[Rendered images with source text]
========================================================================
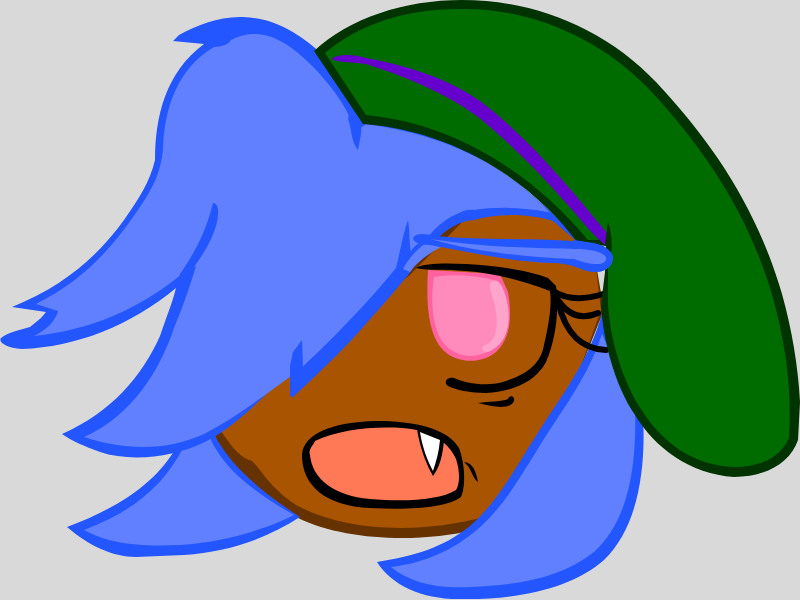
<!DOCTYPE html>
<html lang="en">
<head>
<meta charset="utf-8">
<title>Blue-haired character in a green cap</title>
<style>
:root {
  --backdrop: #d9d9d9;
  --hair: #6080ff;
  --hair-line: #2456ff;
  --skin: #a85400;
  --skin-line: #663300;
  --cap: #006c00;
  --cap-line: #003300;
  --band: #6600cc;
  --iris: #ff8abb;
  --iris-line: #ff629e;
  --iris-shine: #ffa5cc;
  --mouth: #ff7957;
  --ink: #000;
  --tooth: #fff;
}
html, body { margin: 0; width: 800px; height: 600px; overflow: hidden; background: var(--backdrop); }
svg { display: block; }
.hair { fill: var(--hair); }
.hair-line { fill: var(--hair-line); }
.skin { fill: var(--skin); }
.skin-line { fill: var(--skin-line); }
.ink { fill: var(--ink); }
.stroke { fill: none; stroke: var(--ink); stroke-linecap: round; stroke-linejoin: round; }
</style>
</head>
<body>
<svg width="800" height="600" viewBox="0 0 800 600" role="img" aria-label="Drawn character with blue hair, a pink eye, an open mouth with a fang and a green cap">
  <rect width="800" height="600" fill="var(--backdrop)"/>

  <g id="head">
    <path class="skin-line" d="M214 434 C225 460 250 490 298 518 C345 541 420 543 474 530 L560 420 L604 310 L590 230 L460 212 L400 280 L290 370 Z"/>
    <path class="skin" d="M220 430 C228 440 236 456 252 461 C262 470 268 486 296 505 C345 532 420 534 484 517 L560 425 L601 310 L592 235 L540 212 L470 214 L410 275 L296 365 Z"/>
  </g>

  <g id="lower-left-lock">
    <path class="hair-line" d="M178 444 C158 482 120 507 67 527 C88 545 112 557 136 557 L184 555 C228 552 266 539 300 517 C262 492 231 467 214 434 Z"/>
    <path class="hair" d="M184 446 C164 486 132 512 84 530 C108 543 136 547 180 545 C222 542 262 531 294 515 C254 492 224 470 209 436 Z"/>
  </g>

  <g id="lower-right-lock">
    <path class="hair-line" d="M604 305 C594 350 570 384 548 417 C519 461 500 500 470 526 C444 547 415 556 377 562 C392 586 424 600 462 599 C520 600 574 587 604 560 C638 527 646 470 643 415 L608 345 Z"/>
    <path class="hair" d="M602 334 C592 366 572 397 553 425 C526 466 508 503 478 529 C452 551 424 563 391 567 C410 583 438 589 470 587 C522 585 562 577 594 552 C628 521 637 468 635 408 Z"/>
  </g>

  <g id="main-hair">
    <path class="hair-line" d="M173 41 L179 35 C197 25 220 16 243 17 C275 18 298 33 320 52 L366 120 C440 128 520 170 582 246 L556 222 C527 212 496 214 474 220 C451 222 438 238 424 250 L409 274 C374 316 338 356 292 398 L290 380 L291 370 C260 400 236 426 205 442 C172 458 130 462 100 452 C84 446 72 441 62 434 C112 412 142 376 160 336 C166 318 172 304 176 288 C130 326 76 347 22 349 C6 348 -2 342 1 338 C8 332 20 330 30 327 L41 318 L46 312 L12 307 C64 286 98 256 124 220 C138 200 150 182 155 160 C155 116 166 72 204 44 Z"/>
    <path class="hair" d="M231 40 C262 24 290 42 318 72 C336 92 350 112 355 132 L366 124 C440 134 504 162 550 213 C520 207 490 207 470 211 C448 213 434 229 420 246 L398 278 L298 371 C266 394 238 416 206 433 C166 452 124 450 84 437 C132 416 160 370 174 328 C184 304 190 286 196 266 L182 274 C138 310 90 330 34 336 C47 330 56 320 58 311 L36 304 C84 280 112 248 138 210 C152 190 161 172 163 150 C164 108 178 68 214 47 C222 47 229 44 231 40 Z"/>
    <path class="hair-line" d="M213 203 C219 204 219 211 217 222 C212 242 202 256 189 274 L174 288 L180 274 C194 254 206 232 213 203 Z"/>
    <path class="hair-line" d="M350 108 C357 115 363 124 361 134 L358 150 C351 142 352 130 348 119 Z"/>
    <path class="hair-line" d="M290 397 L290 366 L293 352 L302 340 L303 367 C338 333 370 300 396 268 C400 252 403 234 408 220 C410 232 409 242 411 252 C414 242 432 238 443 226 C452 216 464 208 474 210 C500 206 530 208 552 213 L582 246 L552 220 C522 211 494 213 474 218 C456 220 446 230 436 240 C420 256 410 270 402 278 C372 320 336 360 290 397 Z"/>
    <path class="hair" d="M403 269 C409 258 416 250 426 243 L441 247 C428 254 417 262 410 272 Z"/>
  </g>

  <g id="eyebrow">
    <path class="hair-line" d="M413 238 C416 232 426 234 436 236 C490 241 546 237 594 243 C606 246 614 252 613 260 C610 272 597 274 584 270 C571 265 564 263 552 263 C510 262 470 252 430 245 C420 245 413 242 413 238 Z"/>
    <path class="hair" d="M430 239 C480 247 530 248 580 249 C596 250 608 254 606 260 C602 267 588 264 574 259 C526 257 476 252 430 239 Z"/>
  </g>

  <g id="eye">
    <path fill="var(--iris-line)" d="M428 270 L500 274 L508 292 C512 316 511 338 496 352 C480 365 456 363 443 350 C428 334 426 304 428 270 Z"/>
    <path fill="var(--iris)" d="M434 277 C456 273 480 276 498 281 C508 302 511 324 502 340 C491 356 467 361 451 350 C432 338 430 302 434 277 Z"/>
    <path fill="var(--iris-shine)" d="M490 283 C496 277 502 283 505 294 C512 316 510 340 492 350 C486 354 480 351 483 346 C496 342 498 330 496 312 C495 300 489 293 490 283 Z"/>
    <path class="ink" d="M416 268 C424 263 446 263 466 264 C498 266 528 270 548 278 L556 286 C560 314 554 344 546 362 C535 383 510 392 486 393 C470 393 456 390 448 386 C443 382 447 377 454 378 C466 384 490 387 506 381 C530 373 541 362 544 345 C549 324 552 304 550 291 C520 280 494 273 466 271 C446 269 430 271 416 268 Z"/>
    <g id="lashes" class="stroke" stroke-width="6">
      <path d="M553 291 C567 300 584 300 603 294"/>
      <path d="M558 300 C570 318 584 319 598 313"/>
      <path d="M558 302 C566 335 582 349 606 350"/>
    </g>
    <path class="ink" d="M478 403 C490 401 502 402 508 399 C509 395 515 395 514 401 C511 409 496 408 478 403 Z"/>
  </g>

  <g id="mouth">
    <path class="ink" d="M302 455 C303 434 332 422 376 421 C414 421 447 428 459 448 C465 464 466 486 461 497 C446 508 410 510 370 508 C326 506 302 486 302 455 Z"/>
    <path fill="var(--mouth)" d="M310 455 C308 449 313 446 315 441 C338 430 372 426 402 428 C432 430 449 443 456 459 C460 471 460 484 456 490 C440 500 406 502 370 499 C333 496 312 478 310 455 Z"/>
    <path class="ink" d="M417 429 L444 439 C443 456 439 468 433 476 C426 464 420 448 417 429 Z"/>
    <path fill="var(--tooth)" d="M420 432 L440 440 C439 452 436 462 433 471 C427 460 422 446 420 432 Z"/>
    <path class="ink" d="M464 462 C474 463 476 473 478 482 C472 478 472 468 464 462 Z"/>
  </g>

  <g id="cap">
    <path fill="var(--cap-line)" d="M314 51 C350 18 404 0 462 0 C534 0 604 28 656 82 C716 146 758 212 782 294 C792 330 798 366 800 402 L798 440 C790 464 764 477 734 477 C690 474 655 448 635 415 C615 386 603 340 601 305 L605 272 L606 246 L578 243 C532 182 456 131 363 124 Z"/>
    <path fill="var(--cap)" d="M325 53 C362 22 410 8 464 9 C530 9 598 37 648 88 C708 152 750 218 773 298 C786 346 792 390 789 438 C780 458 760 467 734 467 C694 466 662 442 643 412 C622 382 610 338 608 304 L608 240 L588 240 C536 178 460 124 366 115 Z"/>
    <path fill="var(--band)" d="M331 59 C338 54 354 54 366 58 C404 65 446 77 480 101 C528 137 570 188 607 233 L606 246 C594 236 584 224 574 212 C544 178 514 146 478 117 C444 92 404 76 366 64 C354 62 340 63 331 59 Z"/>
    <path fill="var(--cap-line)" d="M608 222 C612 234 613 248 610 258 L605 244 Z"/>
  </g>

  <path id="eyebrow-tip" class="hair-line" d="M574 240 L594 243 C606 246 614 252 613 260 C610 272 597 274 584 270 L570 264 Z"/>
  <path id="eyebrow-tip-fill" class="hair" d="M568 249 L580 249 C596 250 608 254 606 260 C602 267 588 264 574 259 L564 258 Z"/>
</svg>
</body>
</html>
========================================================================
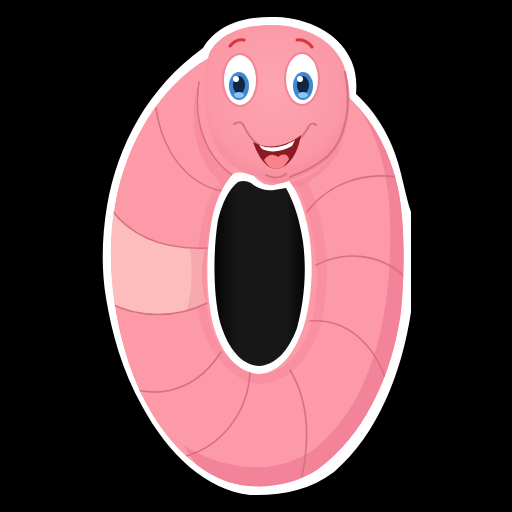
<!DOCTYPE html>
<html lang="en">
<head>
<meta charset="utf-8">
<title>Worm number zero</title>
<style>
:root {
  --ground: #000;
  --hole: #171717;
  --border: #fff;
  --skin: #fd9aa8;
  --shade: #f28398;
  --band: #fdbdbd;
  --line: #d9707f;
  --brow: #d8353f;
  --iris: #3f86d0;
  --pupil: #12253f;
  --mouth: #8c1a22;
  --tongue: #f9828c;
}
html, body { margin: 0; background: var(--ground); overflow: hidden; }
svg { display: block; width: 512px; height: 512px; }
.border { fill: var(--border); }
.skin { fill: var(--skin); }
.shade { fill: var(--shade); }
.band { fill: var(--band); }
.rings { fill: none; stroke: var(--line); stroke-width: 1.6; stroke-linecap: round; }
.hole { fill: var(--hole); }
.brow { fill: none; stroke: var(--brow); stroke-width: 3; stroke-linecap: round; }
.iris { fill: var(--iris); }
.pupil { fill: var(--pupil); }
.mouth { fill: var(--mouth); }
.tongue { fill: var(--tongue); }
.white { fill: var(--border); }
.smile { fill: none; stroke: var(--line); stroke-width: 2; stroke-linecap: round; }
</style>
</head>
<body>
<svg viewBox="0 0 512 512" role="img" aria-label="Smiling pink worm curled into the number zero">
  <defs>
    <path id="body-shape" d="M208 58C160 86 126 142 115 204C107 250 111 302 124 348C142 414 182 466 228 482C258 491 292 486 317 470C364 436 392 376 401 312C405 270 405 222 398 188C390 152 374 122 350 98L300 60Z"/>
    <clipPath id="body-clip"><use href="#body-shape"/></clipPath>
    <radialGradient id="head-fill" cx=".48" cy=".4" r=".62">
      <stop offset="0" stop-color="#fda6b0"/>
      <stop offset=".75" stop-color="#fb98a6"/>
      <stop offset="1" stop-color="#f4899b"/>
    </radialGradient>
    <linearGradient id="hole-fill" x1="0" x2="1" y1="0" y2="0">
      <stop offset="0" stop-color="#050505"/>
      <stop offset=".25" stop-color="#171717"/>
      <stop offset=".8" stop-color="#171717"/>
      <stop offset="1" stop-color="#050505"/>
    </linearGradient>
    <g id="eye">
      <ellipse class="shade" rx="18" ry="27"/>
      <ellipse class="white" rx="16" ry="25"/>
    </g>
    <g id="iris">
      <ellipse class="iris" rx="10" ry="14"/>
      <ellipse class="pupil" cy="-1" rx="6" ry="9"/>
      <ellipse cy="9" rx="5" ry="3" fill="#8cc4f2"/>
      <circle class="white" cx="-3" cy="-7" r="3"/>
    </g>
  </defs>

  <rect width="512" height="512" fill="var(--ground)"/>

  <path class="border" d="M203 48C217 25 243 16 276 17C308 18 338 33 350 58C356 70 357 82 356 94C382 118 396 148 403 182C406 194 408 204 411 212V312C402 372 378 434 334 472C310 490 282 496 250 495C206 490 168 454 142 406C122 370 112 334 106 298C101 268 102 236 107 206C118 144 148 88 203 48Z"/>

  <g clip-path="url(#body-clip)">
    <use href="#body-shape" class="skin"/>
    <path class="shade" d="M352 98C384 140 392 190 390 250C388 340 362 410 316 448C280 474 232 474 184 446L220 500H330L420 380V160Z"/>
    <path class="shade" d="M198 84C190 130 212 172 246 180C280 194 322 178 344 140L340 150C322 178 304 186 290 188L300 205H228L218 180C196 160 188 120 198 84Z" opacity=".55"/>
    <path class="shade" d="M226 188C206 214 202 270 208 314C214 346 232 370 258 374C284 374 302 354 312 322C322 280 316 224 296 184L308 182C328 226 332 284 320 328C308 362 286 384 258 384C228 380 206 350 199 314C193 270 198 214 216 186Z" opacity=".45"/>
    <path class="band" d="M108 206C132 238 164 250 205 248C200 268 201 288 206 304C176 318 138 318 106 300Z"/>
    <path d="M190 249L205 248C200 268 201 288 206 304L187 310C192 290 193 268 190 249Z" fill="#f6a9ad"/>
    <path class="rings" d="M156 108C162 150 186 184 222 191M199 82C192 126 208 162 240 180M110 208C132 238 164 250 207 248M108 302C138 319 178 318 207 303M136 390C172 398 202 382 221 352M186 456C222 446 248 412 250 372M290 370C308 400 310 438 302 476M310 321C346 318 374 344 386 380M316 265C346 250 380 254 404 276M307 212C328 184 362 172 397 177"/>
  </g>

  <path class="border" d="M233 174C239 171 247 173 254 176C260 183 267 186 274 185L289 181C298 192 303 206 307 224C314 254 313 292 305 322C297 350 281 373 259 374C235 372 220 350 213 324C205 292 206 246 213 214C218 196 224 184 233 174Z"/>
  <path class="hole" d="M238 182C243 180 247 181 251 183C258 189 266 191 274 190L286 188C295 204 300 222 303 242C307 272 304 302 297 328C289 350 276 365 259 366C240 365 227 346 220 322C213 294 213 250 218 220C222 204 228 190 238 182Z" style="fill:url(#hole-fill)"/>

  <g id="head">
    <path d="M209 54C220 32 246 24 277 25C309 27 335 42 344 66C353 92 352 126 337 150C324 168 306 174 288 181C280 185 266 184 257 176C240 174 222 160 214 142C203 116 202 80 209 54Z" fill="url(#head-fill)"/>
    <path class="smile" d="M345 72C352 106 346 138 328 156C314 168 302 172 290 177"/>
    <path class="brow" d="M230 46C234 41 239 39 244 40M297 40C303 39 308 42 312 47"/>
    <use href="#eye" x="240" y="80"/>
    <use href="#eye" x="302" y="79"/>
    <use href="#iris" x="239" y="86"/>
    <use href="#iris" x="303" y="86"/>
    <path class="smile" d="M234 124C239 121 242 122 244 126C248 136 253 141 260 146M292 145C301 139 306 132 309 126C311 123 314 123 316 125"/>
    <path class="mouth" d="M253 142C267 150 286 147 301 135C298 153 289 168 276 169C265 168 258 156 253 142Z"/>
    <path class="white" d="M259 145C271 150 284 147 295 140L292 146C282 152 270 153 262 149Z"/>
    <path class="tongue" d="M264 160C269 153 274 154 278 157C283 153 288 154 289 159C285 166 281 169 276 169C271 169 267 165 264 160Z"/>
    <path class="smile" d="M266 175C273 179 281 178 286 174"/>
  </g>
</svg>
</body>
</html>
========================================================================
■ Problem description
In the entries above, some lines hold the string "none". Copy each of them.

■ Response below
.stroke { fill: none; stroke: var(--ink); stroke-linecap: round; stroke-linejoin: round; }
.rings { fill: none; stroke: var(--line); stroke-width: 1.6; stroke-linecap: round; }
.brow { fill: none; stroke: var(--brow); stroke-width: 3; stroke-linecap: round; }
.smile { fill: none; stroke: var(--line); stroke-width: 2; stroke-linecap: round; }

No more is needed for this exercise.